One day, Safa Salih may own a construction engineering firm or a fashion design company. Her talents and interests are as diverse as her background.
Salih, an Academic Transfer student at Southeast Community College, is the recipient of the Learn to Dream Achiever Award for the 2011 Fall Quarter.
"I'm so thankful for the Learn to Dream program," said Salih, 22. "It has provided me the right step to finish my education.
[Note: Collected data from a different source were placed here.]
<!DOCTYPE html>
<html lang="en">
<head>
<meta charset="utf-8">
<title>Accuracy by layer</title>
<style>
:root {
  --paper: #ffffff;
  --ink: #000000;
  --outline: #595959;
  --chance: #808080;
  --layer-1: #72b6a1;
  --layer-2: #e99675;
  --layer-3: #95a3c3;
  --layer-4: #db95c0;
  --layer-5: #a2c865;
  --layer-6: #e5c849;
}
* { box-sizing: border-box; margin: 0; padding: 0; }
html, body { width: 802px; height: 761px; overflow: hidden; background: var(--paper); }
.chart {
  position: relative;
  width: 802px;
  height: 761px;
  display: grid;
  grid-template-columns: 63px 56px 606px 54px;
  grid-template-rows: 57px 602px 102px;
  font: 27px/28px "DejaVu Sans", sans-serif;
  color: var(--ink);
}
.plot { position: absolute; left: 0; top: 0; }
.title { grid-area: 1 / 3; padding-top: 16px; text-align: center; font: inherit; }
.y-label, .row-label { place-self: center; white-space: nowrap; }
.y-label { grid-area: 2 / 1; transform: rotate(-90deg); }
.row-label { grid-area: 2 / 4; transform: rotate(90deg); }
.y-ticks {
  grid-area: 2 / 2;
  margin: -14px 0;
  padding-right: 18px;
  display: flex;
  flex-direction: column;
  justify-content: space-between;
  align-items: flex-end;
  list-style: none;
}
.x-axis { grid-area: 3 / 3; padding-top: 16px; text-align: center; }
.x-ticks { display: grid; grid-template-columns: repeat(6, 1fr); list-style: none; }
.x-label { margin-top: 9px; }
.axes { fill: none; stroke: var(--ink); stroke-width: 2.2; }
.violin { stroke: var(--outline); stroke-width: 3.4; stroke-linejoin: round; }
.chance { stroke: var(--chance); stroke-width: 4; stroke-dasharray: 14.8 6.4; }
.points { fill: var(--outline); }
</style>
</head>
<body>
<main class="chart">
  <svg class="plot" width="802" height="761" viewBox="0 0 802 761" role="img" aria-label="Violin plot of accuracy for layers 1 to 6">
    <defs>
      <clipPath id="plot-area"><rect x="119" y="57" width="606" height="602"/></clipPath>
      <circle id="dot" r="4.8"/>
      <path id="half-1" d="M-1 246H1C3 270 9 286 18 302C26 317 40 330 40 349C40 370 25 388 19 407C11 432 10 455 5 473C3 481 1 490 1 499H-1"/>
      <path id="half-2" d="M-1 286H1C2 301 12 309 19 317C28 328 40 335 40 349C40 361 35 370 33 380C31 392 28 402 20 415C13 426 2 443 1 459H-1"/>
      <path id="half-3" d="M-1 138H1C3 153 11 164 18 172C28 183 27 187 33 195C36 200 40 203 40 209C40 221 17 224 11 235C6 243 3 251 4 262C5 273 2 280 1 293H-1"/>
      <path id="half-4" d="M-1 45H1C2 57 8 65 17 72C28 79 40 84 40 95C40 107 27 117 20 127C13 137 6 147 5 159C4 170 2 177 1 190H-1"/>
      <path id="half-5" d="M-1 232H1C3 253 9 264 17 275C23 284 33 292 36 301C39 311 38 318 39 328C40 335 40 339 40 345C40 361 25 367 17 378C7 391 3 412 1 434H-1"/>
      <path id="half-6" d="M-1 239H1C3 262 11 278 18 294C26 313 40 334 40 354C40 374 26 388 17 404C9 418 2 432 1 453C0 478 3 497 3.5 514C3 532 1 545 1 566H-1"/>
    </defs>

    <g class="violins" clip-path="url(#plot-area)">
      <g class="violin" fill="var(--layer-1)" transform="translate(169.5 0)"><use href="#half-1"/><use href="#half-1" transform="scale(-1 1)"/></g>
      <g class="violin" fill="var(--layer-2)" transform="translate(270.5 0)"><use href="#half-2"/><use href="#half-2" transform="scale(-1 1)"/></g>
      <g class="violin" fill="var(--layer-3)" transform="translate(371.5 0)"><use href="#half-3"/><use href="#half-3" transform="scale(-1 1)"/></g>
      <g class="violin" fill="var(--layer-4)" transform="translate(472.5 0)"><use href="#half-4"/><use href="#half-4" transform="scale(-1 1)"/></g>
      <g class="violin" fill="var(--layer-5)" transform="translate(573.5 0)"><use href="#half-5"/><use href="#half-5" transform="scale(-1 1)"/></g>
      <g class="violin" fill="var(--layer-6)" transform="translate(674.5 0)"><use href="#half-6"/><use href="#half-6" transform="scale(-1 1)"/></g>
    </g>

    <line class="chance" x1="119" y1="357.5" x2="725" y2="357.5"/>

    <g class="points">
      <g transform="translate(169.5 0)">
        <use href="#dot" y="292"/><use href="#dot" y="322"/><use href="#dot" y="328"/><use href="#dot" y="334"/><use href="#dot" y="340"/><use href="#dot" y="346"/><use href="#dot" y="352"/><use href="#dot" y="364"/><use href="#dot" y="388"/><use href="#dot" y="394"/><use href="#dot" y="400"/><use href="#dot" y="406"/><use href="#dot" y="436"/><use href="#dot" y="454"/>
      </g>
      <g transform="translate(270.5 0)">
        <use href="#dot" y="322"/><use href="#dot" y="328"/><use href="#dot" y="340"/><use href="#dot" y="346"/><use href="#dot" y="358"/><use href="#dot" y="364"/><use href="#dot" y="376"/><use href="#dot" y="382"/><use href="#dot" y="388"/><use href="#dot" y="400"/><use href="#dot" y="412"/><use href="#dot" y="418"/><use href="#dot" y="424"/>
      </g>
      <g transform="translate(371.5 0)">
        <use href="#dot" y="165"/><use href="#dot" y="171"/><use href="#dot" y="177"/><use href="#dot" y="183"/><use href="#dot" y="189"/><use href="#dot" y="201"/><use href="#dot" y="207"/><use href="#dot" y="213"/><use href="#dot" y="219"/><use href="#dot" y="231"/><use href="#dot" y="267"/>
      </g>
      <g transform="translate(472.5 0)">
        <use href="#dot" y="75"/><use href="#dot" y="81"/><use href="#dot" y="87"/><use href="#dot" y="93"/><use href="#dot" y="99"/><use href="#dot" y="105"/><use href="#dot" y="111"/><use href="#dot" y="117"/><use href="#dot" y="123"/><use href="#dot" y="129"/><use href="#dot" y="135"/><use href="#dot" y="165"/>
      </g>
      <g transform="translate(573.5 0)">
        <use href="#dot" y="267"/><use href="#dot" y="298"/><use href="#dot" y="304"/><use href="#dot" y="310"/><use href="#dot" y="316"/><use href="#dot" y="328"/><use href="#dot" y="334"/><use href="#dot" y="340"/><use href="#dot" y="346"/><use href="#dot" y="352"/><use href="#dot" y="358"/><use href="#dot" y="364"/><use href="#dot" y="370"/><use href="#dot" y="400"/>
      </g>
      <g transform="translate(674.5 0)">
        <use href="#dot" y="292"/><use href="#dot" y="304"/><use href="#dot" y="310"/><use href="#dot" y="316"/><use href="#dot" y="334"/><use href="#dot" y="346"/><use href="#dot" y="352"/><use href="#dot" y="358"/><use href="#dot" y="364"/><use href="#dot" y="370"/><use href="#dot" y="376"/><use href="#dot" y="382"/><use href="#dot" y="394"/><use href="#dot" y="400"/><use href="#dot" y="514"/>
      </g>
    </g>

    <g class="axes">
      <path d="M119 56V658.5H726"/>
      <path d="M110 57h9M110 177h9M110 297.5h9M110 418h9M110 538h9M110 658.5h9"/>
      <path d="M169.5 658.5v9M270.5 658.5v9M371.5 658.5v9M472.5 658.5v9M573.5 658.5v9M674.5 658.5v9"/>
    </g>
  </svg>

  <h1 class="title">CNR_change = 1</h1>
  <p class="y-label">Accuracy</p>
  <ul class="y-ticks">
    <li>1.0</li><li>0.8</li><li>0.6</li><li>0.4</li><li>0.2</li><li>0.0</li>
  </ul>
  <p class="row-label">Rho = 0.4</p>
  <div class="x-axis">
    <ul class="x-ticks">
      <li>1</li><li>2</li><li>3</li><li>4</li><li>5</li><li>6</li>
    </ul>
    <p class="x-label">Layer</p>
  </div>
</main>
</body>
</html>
I'm very happy to have the money to go to college."
The award is presented to an SCC student on the Learn to Dream Scholarship who has completed at least two successful quarters of classes at the College and who has demonstrated personal improvement and achievement.
Salih, a 2011 graduate of Lincoln High School, learned about the scholarship from a guidance counselor.
"There are so many people who can't pay for college and don't know about the Learn to Dream Scholarship," she said. "I wish that everyone who wants to finish college knew about this scholarship."
Initially the Learn to Dream Scholarship was a partnership between Lincoln's private and public high schools, SCC, and generous funding from Nelnet and Union Bank & Trust. The first of its kind in Nebraska, Learn to Dream pays for tuition and fees up to 45 quarter credits at SCC for qualified students. Since its inception the scholarship program has expanded to include all graduating high school seniors in SCC's 15-county district who qualify for a free or reduced-price lunch. Benefactors within school districts outside Lincoln provide funding for those students.
Salih's story is one of anxiety, perseverance and contentment.
She was born in Baghdad, Iraq, and lived her formative years while the Iraq War was raging all around her and her family: mother, father and two brothers. By the time Salih completed her junior year of high school, it had become too dangerous to remain in Baghdad, so the family crossed the border into Syria.
But danger remained close by.
"I did not get a (high school) diploma in Syria because we could not provide transcripts from my school in Baghdad," she said. "Plus, in Syria I had to pay money to go to high school because I was Iraqi."
Her father, Jamal Salih, was kidnapped upon returning to Iraq to retrieve his children's transcripts. "They wanted money for my dad, but we didn't have any to give," she said. Her father was in the jewelry business.
Safa said her father was tortured during his four years in captivity, which ended in 2010 after Safa's grandfather sold his house and paid the ransom.
"We don't know who his captors are," Safa said. "They broke his nose, and he can't hear out of his right ear. He always has headaches. We couldn't believe he was alive."
Younger brother Humam Salih also was kidnapped and held for about five hours.
"We paid a lot of money to get him back," Safa said.
Safa, her mother Kamelah Jassem and Humam arrived in Lincoln in June 2009. Older brother Naser Salih attends college in the Ukraine. He's studying to become an engineer.
Safa said the United Nations and Catholic Social Services helped her and her family, classified as Iraq refugees, get to the United States. Her father joined the family in Lincoln last July.
She enrolled at SCC last summer and spent her first two quarters taking classes in English and math. She's currently taking American History, trigonometry and composition II. She plans to graduate from SCC in summer 2013.
After SCC, Safa plans to attend either the University of Nebraska-Lincoln or the University of Nebraska-Omaha to study engineering. She hopes to pursue a master's degree as well.
"I love to draw and design," said Safa, who is just as comfortable designing buildings as she is clothing. She has designed and sewn more than a dozen dresses and tops, including the dress she wore to prom last spring.
"I'm creative, and I like to share my ideas," she said. "I'd like to see my buildings someday in Nebraska."
Safa holds a work-study job in SCC's Child Development Center on the Lincoln Campus. She said the Learn to Dream Scholarship helped ease the burden placed on her mother who, despite being a psychologist, works two jobs that pay minimum wage to support the family. Her mother's skills did not transfer to the U.S. Her father holds a degree in engineering, but he is disabled and can't work.
Safa said she feels comfortable in Lincoln and is getting used to the American way of life.
"I like America very much," she said. "I like everything. People are very nice and friendly. Nobody makes you feel strange."
Although she misses her grandparents and other family members who remain in Iraq, Safa said she does not miss the places of Baghdad. She eventually plans to become a U.S. citizen.